The OSA Bioarchaeology Program is statutorily responsible for investigating, preserving, and reinterring ancient human physical remains (Code of Iowa, Chapter 263B). We work closely with an OSA Indian Advisory Council and affiliated tribes. Preservation of burial sites is always the preferred treatment. In cases where significant sites are threatened, the State Archaeologist (OSA Director) has the authority to deny permission to disinter (Code of Iowa, 263B.9).
History of the Bioarchaeology Program at OSA
The OSA Bioarchaeology Program was formerly called the Burials Program. The title was changed in 2014 to more accurately portray the program's primary mission: the protection of all ancient human remains (older than 150 years) in the state of Iowa, regardless of whether they are associated with a formal burial. The Bioarchaeology Program is involved in numerous projects throughout Iowa. Since 1976, when Iowa's burial protection law was passed, the program has handled over 3,000 projects in all of Iowa's 99 counties. Field projects and modern development result in the discovery of many new sites and acquisition of new information on previously recorded sites. Field work done by the Bioarchaeology Program involves verification of reports of possible burials or mounds, as well as examination of mounds or mound groups and other burials that are threatened by erosion, construction, quarrying activities, or vandalism. Many sites require periodic monitoring. The Bioarchaeology Program also manages collections of human skeletal remains that are turned over to the OSA by museums, other repositories, and individuals. All human remains at the OSA are examined and documented using standard techniques. Another primary task of the Bioarchaeology Program is maintaining compliance with the Native American Graves Protection and Repatriation Act (NAGPRA), which involves consultation with tribes that trace their heritage to Iowa and the preparation of human remains for repatriation.
The Reburial Process
Reburials have been conducted in Iowa since 1976. Four cemeteries on state-owned land have been dedicated and set aside for this purpose.
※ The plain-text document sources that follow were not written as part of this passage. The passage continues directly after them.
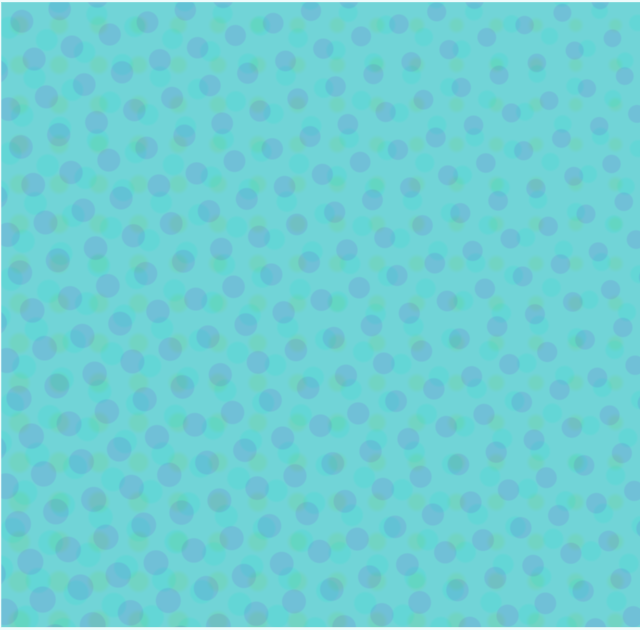
A Shadertoy shader for this pattern:

```glsl
const float PITCH = 0.0621;                  // dot spacing, in canvas widths
const float TILT = 0.3142;                   // screen angle in radians
const vec2 RADIUS_SLOPE = vec2(-0.0045, 0.003);

// Phase of each dot screen (y runs downward)
const vec2 VIOLET_ANCHOR = vec2(0.5022, 0.4688);
const vec2 CYAN_ANCHOR = vec2(0.4688, 0.4522);
const vec2 YELLOW_ANCHOR = vec2(0.4028, 0.4740);

const float VIOLET_RADIUS = 0.0172;
const float CYAN_RADIUS = 0.0163;
const float YELLOW_RADIUS = 0.0130;
const float VIOLET_EDGE = 0.0018;            // half width of a dot edge
const float CYAN_EDGE = 0.0028;
const float YELLOW_EDGE = 0.0048;

const vec3 BASE = vec3(0.444, 0.832, 0.843);
const vec3 VIOLET_INK = vec3(0.990, 0.906, 0.998);
const vec3 CYAN_INK = vec3(0.870, 1.010, 0.995);
const vec3 YELLOW_INK = vec3(1.000, 0.998, 0.905);

const vec3 MARGIN_COLOR = vec3(0.93, 0.985, 0.985);
const float MARGIN_LEFT = 0.0020;
const float MARGIN_TOP = 0.0034;
const float MARGIN_BOTTOM = 0.0044;

// Coverage of a rotated grid of dots whose size drifts over the canvas
float dotScreen(vec2 p, vec2 anchor, float angle, float radius, float blur) {
    float c = cos(angle), s = sin(angle);
    mat2 turn = mat2(c, s, -s, c);
    vec2 cell = transpose(turn) * (p - anchor) / PITCH;
    vec2 center = anchor + turn * floor(cell + 0.5) * PITCH;
    float r = radius + dot(center - 0.5, RADIUS_SLOPE);
    float edge = max(blur, 0.7 / iResolution.x);
    return 1.0 - smoothstep(-edge, edge, length(p - center) - r);
}

vec3 applyInk(vec3 color, vec3 ink, float coverage) {
    return color * mix(vec3(1.0), ink, coverage);
}

void mainImage(out vec4 fragColor, in vec2 fragCoord) {
    float height = iResolution.y / iResolution.x;
    vec2 p = fragCoord / iResolution.x;
    p.y = height - p.y;

    // Three overprinted screens
    vec3 color = BASE;
    color = applyInk(color, YELLOW_INK, dotScreen(p, YELLOW_ANCHOR, 0.0, YELLOW_RADIUS, YELLOW_EDGE));
    color = applyInk(color, CYAN_INK, dotScreen(p, CYAN_ANCHOR, TILT, CYAN_RADIUS, CYAN_EDGE));
    color = applyInk(color, VIOLET_INK, dotScreen(p, VIOLET_ANCHOR, -TILT, VIOLET_RADIUS, VIOLET_EDGE));

    // Thin pale margin on the left, top and bottom
    float inside = min(p.x - MARGIN_LEFT, min(p.y - MARGIN_TOP, height - MARGIN_BOTTOM - p.y));
    float pixel = 0.7 / iResolution.x;
    color = mix(MARGIN_COLOR, color, smoothstep(-pixel, pixel, inside));

    fragColor = vec4(color, 1.0);
}
```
The cemeteries are located in western, eastern, north central, and south central Iowa. Remains are reinterred in the cemetery nearest to the original burial site, and a ceremony may be held at or shortly after each reburial in accordance with the wishes of the Indian Advisory Council or affiliated tribes. Occasionally remains are reburied at the original burial site. The remains of over 2,000 individuals have been reburied in the four cemeteries since the program began including recent repatriations to the Iowa and Sac & Fox tribes.
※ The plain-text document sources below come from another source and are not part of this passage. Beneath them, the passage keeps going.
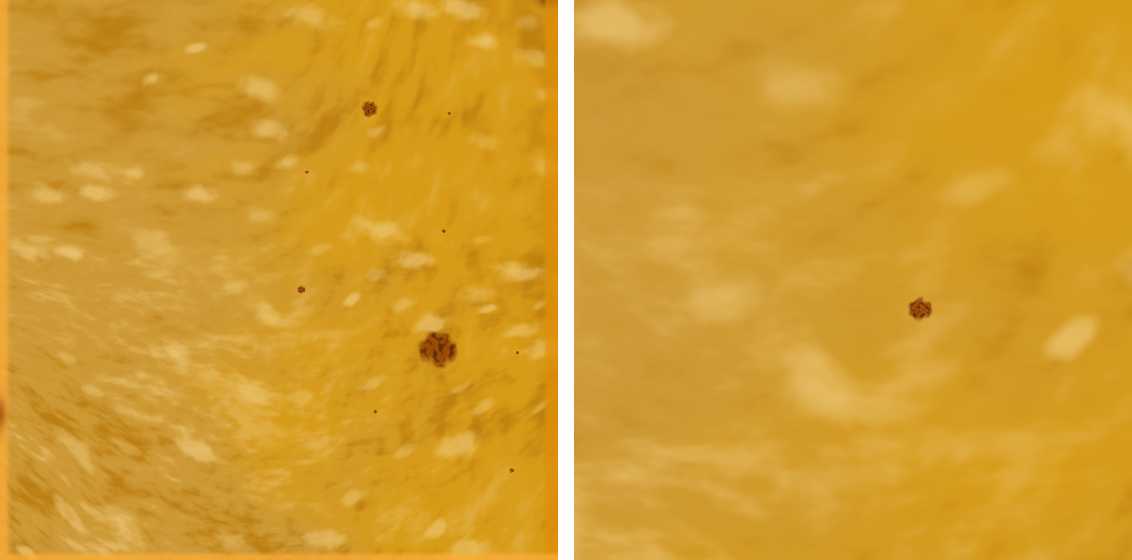
Left, the full canvas; right, a detail of the centre.
Give the GLSL for this texture, as a Shadertoy shader.

```glsl
// Moist golden fruit flesh: soft bent fibres, pale glints, brown specks and glowing edges.
const vec3 TAN   = vec3(0.80, 0.60, 0.21);
const vec3 GOLD  = vec3(0.85, 0.61, 0.07);
const vec3 OCHRE = vec3(0.73, 0.48, 0.05);
const vec3 PALE  = vec3(0.91, 0.75, 0.43);
const vec3 GLINT = vec3(0.95, 0.82, 0.53);
const vec3 BROWN = vec3(0.58, 0.25, 0.02);
const vec3 DARK  = vec3(0.32, 0.11, 0.01);
const vec3 GLOW  = vec3(0.98, 0.68, 0.22);
const vec3 AMBER = vec3(0.87, 0.56, 0.03);
const vec2 GLINT_GRID  = vec2(10.0, 15.0);
const float GLINT_SHARE = 0.40;
const float FIBRE_BEND  = 0.85;
const float EDGE_WIDTH  = 0.018;
const int SPECKS = 9;

vec2 hash2(vec2 p) {
    vec3 q = fract(p.xyx * vec3(0.1031, 0.1030, 0.0973));
    q += dot(q, q.yzx + 33.33);
    return fract((q.xx + q.yz) * q.zy);
}

// Gradient noise, roughly -0.7 to 0.7
float corner(vec2 cell, vec2 offset) {
    float angle = 6.2832 * hash2(cell).x;
    return dot(vec2(cos(angle), sin(angle)), offset);
}

float noise(vec2 p) {
    vec2 i = floor(p), f = fract(p);
    vec2 u = f * f * f * (f * (f * 6.0 - 15.0) + 10.0);
    vec2 e = vec2(1.0, 0.0);
    return mix(mix(corner(i, f), corner(i + e, f - e), u.x),
               mix(corner(i + e.yx, f - e.yx), corner(i + 1.0, f - 1.0), u.x), u.y);
}

float fbm(vec2 p) {
    float sum = 0.0, gain = 1.0;
    for (int i = 0; i < 3; i++) {
        sum += gain * noise(p);
        p = mat2(1.9, 0.3, -0.3, 1.9) * p + 17.3;
        gain *= 0.55;
    }
    return sum;
}

// Soft, ragged ellipses scattered over a jittered grid
float glints(vec2 p, float blur) {
    vec2 g = p * GLINT_GRID, home = floor(g);
    float ragged = 0.45 * fbm(p * 32.0), light = 0.0;
    for (int y = -1; y <= 1; y++)
    for (int x = -1; x <= 1; x++) {
        vec2 cell = home + vec2(x, y);
        vec2 place = hash2(cell + 5.0), kind = hash2(cell + 71.0);
        vec2 d = g - cell - 0.15 - 0.7 * place;
        d.y += d.x * (kind.y - 0.5);
        float size = mix(0.16, 0.40, kind.y * kind.y);
        float r = length(d * vec2(0.85, 1.0)) / size + ragged;
        float on = step(kind.x, GLINT_SHARE) * mix(0.35, 0.9, place.y);
        light = max(light, on * (1.0 - smoothstep(0.55 - blur, 1.0 + blur, r)));
    }
    return light;
}

float patchAt(vec2 p, vec2 centre, vec2 size) {
    vec2 d = (p - centre) / size;
    return exp(-dot(d, d));
}

void mainImage(out vec4 fragColor, in vec2 fragCoord) {
    vec2 uv = fragCoord / iResolution.xy;
    float low = 1.0 - smoothstep(0.15, 0.75, uv.y);
    float right = smoothstep(0.4, 0.95, uv.x);

    // Fibres lie level above and curve into a bowl below
    vec2 flow = uv;
    flow.y -= FIBRE_BEND * low * (uv.x - 0.48) * (uv.x - 0.48);
    flow += 0.012 * vec2(noise(uv * 9.0), noise(uv * 9.0 + 40.0));

    // Layers of tone, from broad mottling to fine wet strands
    float broad = fbm(flow * vec2(3.0, 5.5) + 3.0);
    float strand = fbm(flow * mix(vec2(8.0, 20.0), vec2(13.0, 11.0), right) + 21.0);
    float fine = fbm(flow * vec2(30.0, 62.0) + 9.0);
    float tone = 0.55 * broad + 0.55 * strand;
    tone += fine * mix(0.16, 0.50, low) * (1.0 - 0.55 * right);
    tone += 0.28 * patchAt(uv, vec2(0.33, 0.47), vec2(0.25, 0.10));
    tone -= 0.38 * patchAt(uv, vec2(0.24, 0.86), vec2(0.20, 0.09));
    tone -= 0.25 * smoothstep(0.91, 1.0, uv.x);

    // Tan flesh turns to clear gold towards the right and top
    float golden = smoothstep(0.3, 0.8, uv.x + 0.18 * uv.y - 0.06 + 0.32 * broad);
    vec3 col = mix(TAN, GOLD, 0.85 * golden);
    col = mix(col, OCHRE, 0.85 * smoothstep(0.0, 0.65, -tone));
    col = mix(col, PALE, (0.75 - 0.3 * golden) * smoothstep(0.05, 0.75, tone));
    col = mix(col, GLINT, 0.68 * glints(flow, mix(0.35, 0.15, low)));

    // Brown specks, the first one largest
    for (int i = 0; i < SPECKS; i++) {
        float k = float(i);
        vec2 centre = vec2(0.45, 0.10) + vec2(0.50, 0.75) * fract(vec2(0.67, 0.37) + k * vec2(0.755, 0.57));
        float radius = mix(0.003, 0.031, pow(1.0 - k / float(SPECKS), 8.0));
        vec2 d = (uv - centre) / radius;
        float r = length(d) + 0.4 * noise(d * 1.6 + k * 7.0);
        vec3 crust = mix(BROWN, DARK, smoothstep(0.0, 0.4, noise(d * 3.2 + k) + 0.15 * r));
        col = mix(col, crust, 0.85 * (1.0 - smoothstep(0.65, 1.15, r)));
    }

    // Stained corner and lit borders
    col = mix(col, DARK, 0.8 * patchAt(uv, vec2(0.99, 1.0), vec2(0.022, 0.012)));
    col = mix(col, AMBER, 0.75 * smoothstep(1.0 - 1.6 * EDGE_WIDTH, 1.0 - EDGE_WIDTH, uv.x));
    float rim = 1.0 - smoothstep(0.4 * EDGE_WIDTH, 1.2 * EDGE_WIDTH, min(uv.x, uv.y * 1.3));
    col = mix(col, GLOW, 0.75 * rim);
    col = mix(col, BROWN, 0.7 * patchAt(uv, vec2(0.0, 0.26), vec2(0.011, 0.03)));
    fragColor = vec4(col, 1.0);
}
```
Collections, Research Opportunities, and Other Inquiries
- University of Iowa Stanford Collection: This PDF provides detailed information on the UI Stanford Collection. This is a partially documented collection of human skeletal remains available for scholarly research, representing early 20th century residents of the San Francisco Bay Area.
Inquiries about Native American human remains housed at the OSA should be directed to Lara Noldner at the address below.
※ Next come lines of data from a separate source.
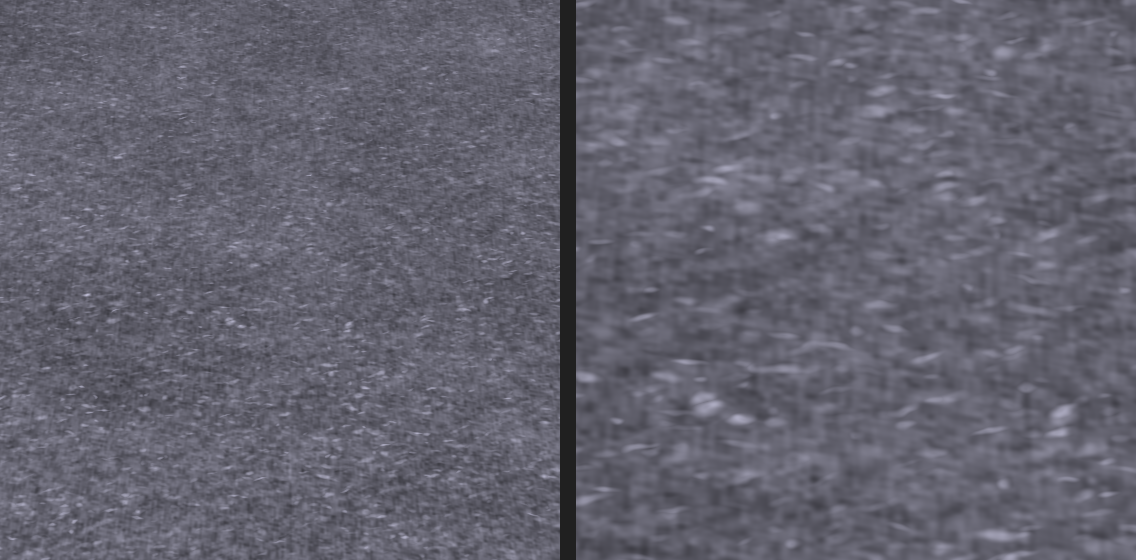
Left: the whole. Right: its middle third, enlarged.
Reproduce this texture procedurally as a WebGL 2 fragment shader.

```glsl
#version 300 es
precision highp float;

uniform vec2 u_resolution;
out vec4 fragColor;

float hash(vec2 p) {
    vec3 q = fract(p.xyx * 0.1031);
    q += dot(q, q.yzx + 33.33);
    return fract((q.x + q.y) * q.z);
}

float valueNoise(vec2 p) {
    vec2 cell = floor(p);
    vec2 f = fract(p);
    f = f * f * (3.0 - 2.0 * f);
    float low = mix(hash(cell), hash(cell + vec2(1.0, 0.0)), f.x);
    float high = mix(hash(cell + vec2(0.0, 1.0)), hash(cell + 1.0), f.x);
    return mix(low, high, f.y);
}

// Noise centred on zero
float signedNoise(vec2 p) {
    return valueNoise(p) - 0.5;
}

vec2 rotate(vec2 p, float angle) {
    float c = cos(angle), s = sin(angle);
    return vec2(c * p.x + s * p.y, c * p.y - s * p.x);
}

// Soft, nearly level ellipses scattered one per cell
float flecks(vec2 p, vec2 cellSize, float density, float seed) {
    vec2 home = floor(p / cellSize);
    float light = 0.0;
    for (int y = -1; y <= 1; y++) {
        for (int x = -1; x <= 1; x++) {
            vec2 cell = home + vec2(x, y);
            vec2 key = cell + seed;
            vec2 jitter = vec2(hash(key + 11.3), hash(key + 27.7));
            vec2 offset = p - (cell + jitter) * cellSize;
            float tilt = 0.06 + 0.7 * (hash(key + 41.9) - 0.5);
            vec2 radius = cellSize * vec2(mix(0.2, 0.55, hash(key + 53.1)),
                                          mix(0.18, 0.36, hash(key + 67.4)));
            float d = length(rotate(offset, tilt) / radius);
            float strength = hash(key + 83.6);
            float present = step(hash(key + 97.2), density);
            float body = 1.0 - smoothstep(0.2, 1.2, d);
            light = max(light, body * present * mix(0.25, 1.0, strength * strength));
        }
    }
    return light;
}

// Fine mottling, wider than tall, with faint upright fibres
float grain(vec2 p) {
    float coarse = signedNoise(rotate(p, 0.12) * vec2(65.0, 115.0));
    float fine = signedNoise(rotate(p, -0.2) * vec2(140.0, 240.0) + 17.0);
    float fibres = signedNoise(p * vec2(230.0, 85.0) + 39.0);
    return 0.1 * coarse + 0.1 * fine + 0.065 * fibres;
}

void main() {
    vec2 uv = gl_FragCoord.xy / u_resolution.y;

    // Receding ground: features shrink toward the top
    vec2 ground = vec2(uv.x - 0.5, uv.y) * (0.9 + 0.4 * uv.y) + 2.0;
    float contrast = mix(1.15, 0.78, uv.y);

    // Ragged fleck outlines
    vec2 ragged = ground + vec2(0.005, 0.0022) * vec2(
        signedNoise(ground * vec2(110.0, 190.0) + 5.0),
        signedNoise(ground * vec2(130.0, 150.0) + 71.0));

    // Flecks gather in loose patches
    float patches = valueNoise(ground * vec2(14.0, 20.0));
    float gather = mix(0.35, 1.3, patches);
    float large = flecks(ragged, vec2(0.034, 0.019), 0.42, 3.0);
    float small = flecks(ragged, vec2(0.023, 0.012), 0.5, 131.0);
    float shade = flecks(ragged + vec2(0.002, 0.005), vec2(0.028, 0.014), 0.5, 277.0);

    float broad = 0.05 * signedNoise(ground * vec2(4.0, 6.0) + 9.0)
                + 0.05 * signedNoise(ground * vec2(15.0, 24.0) + 57.0);
    float detail = grain(ground) + 0.19 * gather * large
                 + 0.2 * gather * small - 0.055 * shade;
    float tone = 0.379 + broad + contrast * detail;

    vec3 slateTint = vec3(1.0, 0.992, 1.118);
    fragColor = vec4(clamp(tone * slateTint, 0.0, 1.0), 1.0);
}
```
Office of the State Archaeologist
700 Clinton Street Building
University of Iowa
Iowa City IA 52242
Additional Information About Protecting Iowa's Burials
- Ancient Burials Protected by Iowa Law
- Protection of Ancient Burials in Iowa
- State Statutes on Protecting Ancient Burials
- Planning and Development Considerations
- A Guide for Landowners
- Court Rulings Affirm Burial Site Protection is Not a "Taking"
IAC Recommended Resources
- SAMSHA Publications - Cultural Awareness
- Native Americans in Iowa 2015
- Iowa Commission of Native American Affairs